If the people of the world are a box of crayons, I am the bright yellow crayon. I am occasionally told by a pretty smart lady that if I am sad, the world does not seem right. I enjoy that fact. Sometimes, it can become difficult to live up to the standard of always being happy, as it is impossible to be happy all the time, but I enjoy the challenge nonetheless. I believe in happiness. I believe that one person’s happiness on a day when your feeling more like the gray crayon instead of a yellow crayon can suddenly inspire happiness of your own. I believe that we should be happy for as long as we can know what happiness is all about.

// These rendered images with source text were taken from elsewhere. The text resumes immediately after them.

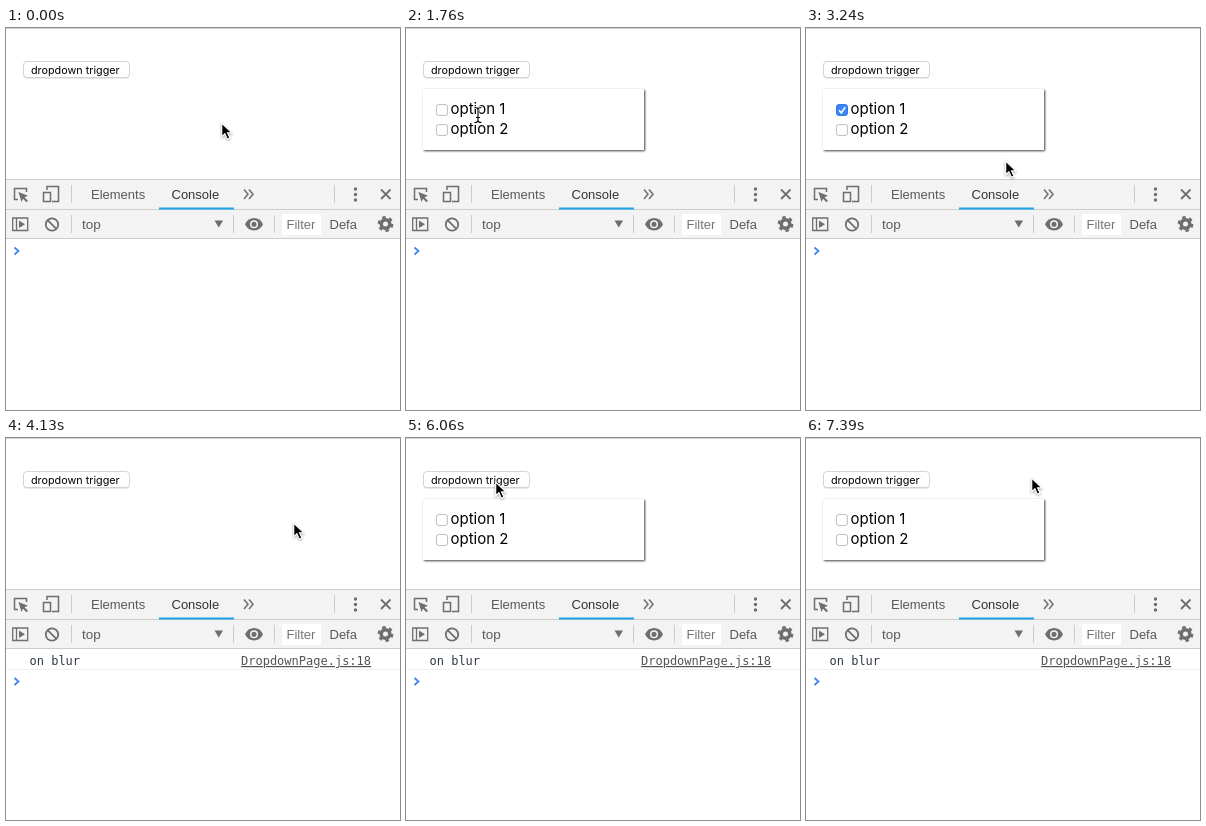
An HTML page that plays this animation: 394 px wide and 382 px high, repeating every 8 s.

```html
<!DOCTYPE html>
<html lang="en">
<head>
<meta charset="utf-8">
<style>
html, body { margin: 0; width: 100%; height: 100%; overflow: hidden; background: #fff; }
svg { display: block; width: 394px; height: 382px; }
text { white-space: pre; }
.page { font-family: Inter, Roboto, sans-serif; }
.tools { font: 13px "Liberation Sans", Arial, sans-serif; fill: #5a5a5a; }
.mono { font: 12px "DejaVu Sans Mono", Menlo, monospace; fill: #303942; }
.icon { fill: none; stroke: #6e6e6e; stroke-width: 1.5; }
.solid { fill: #6e6e6e; }
#panel { filter: drop-shadow(1px 1px 1px rgba(0, 0, 0, .75)); }
</style>
</head>
<body>
<svg viewBox="0 0 394 382">
  <defs>
    <linearGradient id="blue" x2="0" y2="1">
      <stop stop-color="#4b98fb"/><stop offset="1" stop-color="#0a5be0"/>
    </linearGradient>
  </defs>
  <path d="M0 .5H394" stroke="#d2d2d2"/>

  <!-- page -->
  <g class="page">
    <rect x="17.5" y="34" width="106" height="16.5" rx="3.5" fill="#b9b9b9" opacity=".6"/>
    <rect id="button" x="17.5" y="33.5" width="106" height="16" rx="3.5"/>
    <text x="25" y="46" font-size="10.8">dropdown trigger</text>
    <g id="menu">
      <rect id="panel" x="17" y="61" width="221" height="61" fill="#fff"/>
      <g fill="#fff" stroke="#c0c0c0">
        <rect id="box" x="30.5" y="76.5" width="11" height="11" rx="2.5"/>
        <rect x="30.5" y="96.5" width="11" height="11" rx="2.5"/>
      </g>
      <path id="tick" d="M33 82.3l2.3 2.6 4-5.8" fill="none" stroke="#fff" stroke-width="1.6"/>
      <g font-size="15">
        <text x="44.5" y="86">option 1</text>
        <text x="44.5" y="106">option 2</text>
      </g>
    </g>
  </g>

  <!-- toolbars -->
  <rect y="151" width="394" height="60" fill="#f3f3f3"/>
  <path d="M0 151.5H394M0 181.5H394M0 210.5H394M65.5 157v18M328.5 157v18M65.5 187v18M227.5 187v18M268.5 187v18" stroke="#ccc"/>
  <path d="M153 180.5h75" stroke="#1ba5e8" stroke-width="2"/>
  <g class="tools">
    <text x="85" y="171">Elements</text>
    <text x="165.500" y="171" fill="#333">Console</text>
    <text x="76" y="201" font-size="13.5">top</text>
    <rect x="276" y="186" width="39" height="21" fill="#fff"/>
    <text x="280.500" y="201" fill="#757575">Filter</text>
    <svg x="322" y="186" width="29" height="22"><text x="1.500" y="15">Defa</text></svg>
  </g>
  <g class="icon">
    <path d="M12 171.500H8.500V160.500H20.500V164"/>
    <path d="M41 162V158.500H52.500V173.500H46M37.500 164.500h7v9h-7z"/>
    <path d="M238 161.500l4 4.700-4 4.700M243 161.500l4 4.700-4 4.700"/>
    <path d="M375 161.500l9.500 9.500M384.500 161.500l-9.500 9.500" stroke-width="1.800"/>
    <path d="M6.700 190h15v12.500h-15zM10.500 190v12.500" stroke-width="1.300"/>
    <circle cx="46" cy="196.500" r="6.200" stroke-width="1.800"/>
    <path d="M41.600 192.100l8.800 8.800" stroke-width="1.800"/>
    <circle cx="379.500" cy="196" r="4.300" stroke-width="3.600"/>
    <circle cx="379.500" cy="196" r="6.700" stroke-width="2.400" stroke-dasharray="3.500 3.516"/>
  </g>
  <g class="solid">
    <path d="M12.500 164l9.500 3.700-3.500 1.500 3.500 3.500-1.500 1.500-3.500-3.500-1.500 3.300z"/>
    <circle cx="349.500" cy="161" r="1.700"/><circle cx="349.500" cy="166.500" r="1.700"/><circle cx="349.500" cy="172" r="1.700"/>
    <path d="M13 192.500l6 3.800-6 3.800zM208.500 192.500h8.500l-4.250 7z"/>
    <path d="M239 196.300Q242 190 248 190T257 196.300Q254 202.500 248 202.500T239 196.300z"/>
    <circle cx="248" cy="196.300" r="3.300" fill="none" stroke="#f3f3f3" stroke-width="1.500"/>
  </g>

  <!-- console -->
  <g id="log" class="mono">
    <text x="23.500" y="227">on blur</text>
    <text x="235" y="227" fill="#545454" text-decoration="underline">DropdownPage.js:18</text>
    <path d="M0 231.500H394" stroke="#f0f0f0"/>
  </g>
  <path id="prompt" d="M8.500 219.500l4 3.500-4 3.500" fill="none" stroke="#3f80ee" stroke-width="1.700"/>

  <!-- pointers -->
  <path id="arrow" d="M.7 1V14.800L3.900 11.800 6.300 17.200 8.900 16.100 6.600 10.900H10.800Z" stroke="#fff" stroke-width="1.200" style="filter:drop-shadow(0 1px 1px rgba(0,0,0,.35))"/>
  <g id="beam" fill="none">
    <path id="stem" d="M-3.500-7.500Q0-7.500 0-5.500Q0-7.500 3.500-7.500M0-5.500V5.500M-3.500 7.500Q0 7.500 0 5.500Q0 7.500 3.500 7.500M-2 2.500H2" stroke="#fff" stroke-width="2.400"/>
    <use href="#stem" style="stroke:#000"/>
    <path d="M-3.500-7.500Q0-7.500 0-5.500Q0-7.500 3.500-7.500M0-5.500V5.500M-3.500 7.500Q0 7.500 0 5.500Q0 7.500 3.500 7.500M-2 2.500H2" stroke="#000" stroke-width="1.100"/>
  </g>
</svg>
<script>
const LOOP = 8000;
const $ = id => document.getElementById(id);
const show = (id, on) => $(id).style.display = on ? '' : 'none';
const set = (id, name, value) => $(id).setAttribute(name, value);

// Pointer moves: first step, last step (ms), step count, x, y, ease-out power
const moves = [
  [300, 890, 5, 91, 39, 1.5],
  [1320, 1320, 1, 89, 43, 1],
  [1470, 1760, 3, 72, 87, 1],
  [1910, 2200, 3, 34, 83, 1.4],
  [2950, 3240, 3, 199, 132, 1],
  [3390, 3680, 3, 287, 84, 1.4],
  [5320, 5760, 4, 89, 43, 1.5],
  [6500, 6650, 2, 75, 81, 1],
  [6800, 7390, 5, 225, 39, 1.4]
];

function pointer(t) {
  let x = 215, y = 94;
  for (const [start, end, steps, toX, toY, power] of moves) {
    if (t < start) break;
    const gap = (end - start) / (steps - 1) || 1;
    const step = Math.min(steps, Math.floor((t - start) / gap + 0.05) + 1);
    const k = 1 - (1 - step / steps) ** power;
    x += (toX - x) * k;
    y += (toY - y) * k;
  }
  return [Math.round(x), Math.round(y)];
}

function draw(t) {
  const within = (a, b) => t >= a && t < b;
  const open = within(1180, 4130) || t >= 6060;
  const pressed = within(1030, 1180) || within(5910, 6060);
  const checked = within(2650, 4130);
  const logged = t >= 4130;

  set('button', 'fill', pressed ? 'url(#blue)' : '#fff');
  set('button', 'stroke', pressed ? '#2a6fd8' : '#d4d4d4');
  show('menu', open);
  set('box', 'fill', checked ? '#3b86f7' : within(2500, 2650) ? '#e2e2e2' : '#fff');
  set('box', 'stroke', checked ? '#2f78ea' : '#c0c0c0');
  show('tick', checked);
  show('log', logged);
  set('prompt', 'transform', `translate(0 ${logged ? 20.5 : 0})`);

  const [x, y] = pointer(t);
  const overText = open && x > 43 && x < 104 && y > 71 && y < 111;
  show('arrow', !overText);
  show('beam', overText);
  set(overText ? 'beam' : 'arrow', 'transform', `translate(${x} ${y})`);
}

function tick(now) {
  draw(now % LOOP);
  requestAnimationFrame(tick);
}
draw(0);
requestAnimationFrame(tick);
</script>
</body>
</html>
```
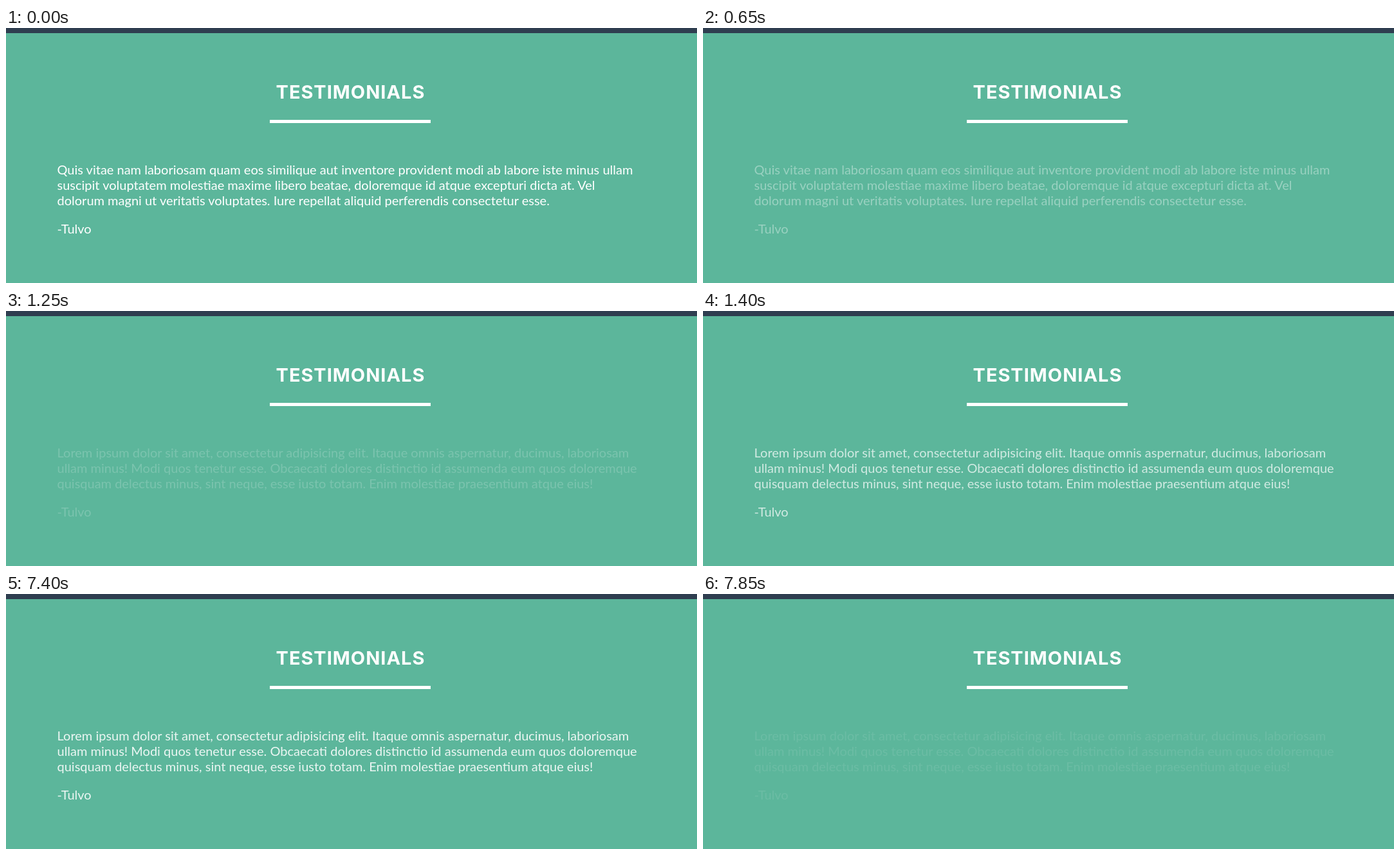
An HTML page for the animation above (8000 ms loop, 1074x397 px).

```html
<!DOCTYPE html>
<html lang="en">
<head>
<meta charset="utf-8">
<title>Testimonials</title>
<style>
  html, body { margin: 0; width: 100%; height: 100%; overflow: hidden; background: #5cb69b; }
  svg { display: block; width: 1074px; height: 397px; }
  text { fill: #fff; white-space: pre; }
  .title {
    font: 700 29px Inter, sans-serif;
    font-optical-sizing: none;
    letter-spacing: 1px;
    text-anchor: middle;
  }
  .quote { font: 400 20px Lato, sans-serif; }
</style>
</head>
<body>
<svg viewBox="0 0 1074 397">
  <rect width="1074" height="397" fill="#5cb69b"/>
  <rect width="1074" height="8" fill="#2f3e50"/>
  <text class="title" x="535.5" y="110">TESTIMONIALS</text>
  <rect x="410" y="143" width="250" height="5" fill="#fff"/>
  <g class="quote">
    <text x="79.5" y="228">Quis vitae nam laboriosam quam eos similique aut inventore provident modi ab labore iste minus ullam</text>
    <text x="79.5" y="252">suscipit voluptatem molestiae maxime libero beatae, doloremque id atque excepturi dicta at. Vel</text>
    <text x="79.5" y="276">dolorum magni ut veritatis voluptates. Iure repellat aliquid perferendis consectetur esse.</text>
    <text x="79.5" y="320">-Tulvo</text>
  </g>
  <g class="quote" opacity="0">
    <text x="79.5" y="228">Lorem ipsum dolor sit amet, consectetur adipisicing elit. Itaque omnis aspernatur, ducimus, laboriosam</text>
    <text x="79.5" y="252">ullam minus! Modi quos tenetur esse. Obcaecati dolores distinctio id assumenda eum quos doloremque</text>
    <text x="79.5" y="276">quisquam delectus minus, sint neque, esse iusto totam. Enim molestiae praesentium atque eius!</text>
    <text x="79.5" y="320">-Tulvo</text>
  </g>
</svg>
<script>
  const LOOP = 8000, STEP = 150, FIRST = 500;
  const [first, second] = document.querySelectorAll('g.quote');

  // Eased 0..1 progress of a fade
  const swing = (t, start, duration) => {
    const p = Math.min(1, Math.max(0, (t - start) / duration));
    return 0.5 - Math.cos(p * Math.PI) / 2;
  };

  // The fades advance in visible steps
  const snap = t => t < FIRST ? 0 : FIRST + Math.floor((t - FIRST) / STEP) * STEP;

  const start = performance.now();

  function draw() {
    const t = snap((performance.now() - start) % LOOP);
    first.setAttribute('opacity', 1 - swing(t, 200, 777));
    second.setAttribute('opacity', swing(t, 1130, 420) * (1 - swing(t, 7225, 777)));
    requestAnimationFrame(draw);
  }
  draw();
</script>
</body>
</html>
```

The inspiration for my happiness falls behind my grandmother. For those of you who do not know Margaret Tyner, you’re missing out. She is the brightest of the yellow crayons. She lives in the moment, loves to laugh, and always radiates happiness. My grandmother still shows all of these traits, but it’s a little different now. About six years ago my grandmother began to forget things. She would go to the beauty parlor three or four times a day, forgetting that her hair had already been pinned and sprayed. Milk was often found expired in the refrigerator, and the coffee pot was left on constantly. Grandmother continued to forget more things and we had many talks with her, but her independent spirit never acknowledged the fact that she was becoming forgetful. She continued to slip, and the things she was forgetting became more serious. As time passed it became obvious that my grandmother had a relatively severe case of dementia. Sometimes she couldn’t remember our names, but she still knew who we were and her face lit up every time she had her family with her. It was not until one Wednesday night when my family was eating at her house with her and her care giver that I realized that my Grandmother would never be the same. I was walking around her house with her ooohhing and ahhhing at the family pictures that she has displayed when suddenly she turned to me, looked me in the eye, stuck out her hand, and said “Oh! I’m sorry, I don’t believe we have met. I’m Margaret Tyner.” I swallowed my tears and replied by saying “Well Mrs. Tyner, I think we might have once before, I’m Carol Tyner.” I put extra emphasis on the “Tyner” part as she always does, but it didn’t seem to faze her.
My grandmother does not know who I am anymore, but she is (for the most part) always happy to see me. Grandmother actually doesn’t remember much at all anymore, and coming to that realize her memory would not magically come back was one of the hardest things I have had to deal with. Some days I have a hard time dealing with the reality of the situation, and on those days, I resent the stereotype that I am always happy. I resent it because it makes it extremely obvious when something is wrong and then the questions start pouring in about my unhappy state-which usually only make things worse. The past couple of months have been a little hard for me, dealing with the inevitable college changes and thinking about not seeing my best friends everyday. While I know some of the changes ahead of me will be difficult, somehow Grandmother always reminds me to just be happy. I have my whole life ahead of me, and I don’t want to spend it dwelling on things that cannot be fixed. I would rather be happy. I would rather be the yellow crayon. My happiness is for myself, my friends, my family but most of all Grandmother. I believe in happiness.
If you enjoyed this essay, please consider making a tax-deductible contribution to This I Believe, Inc.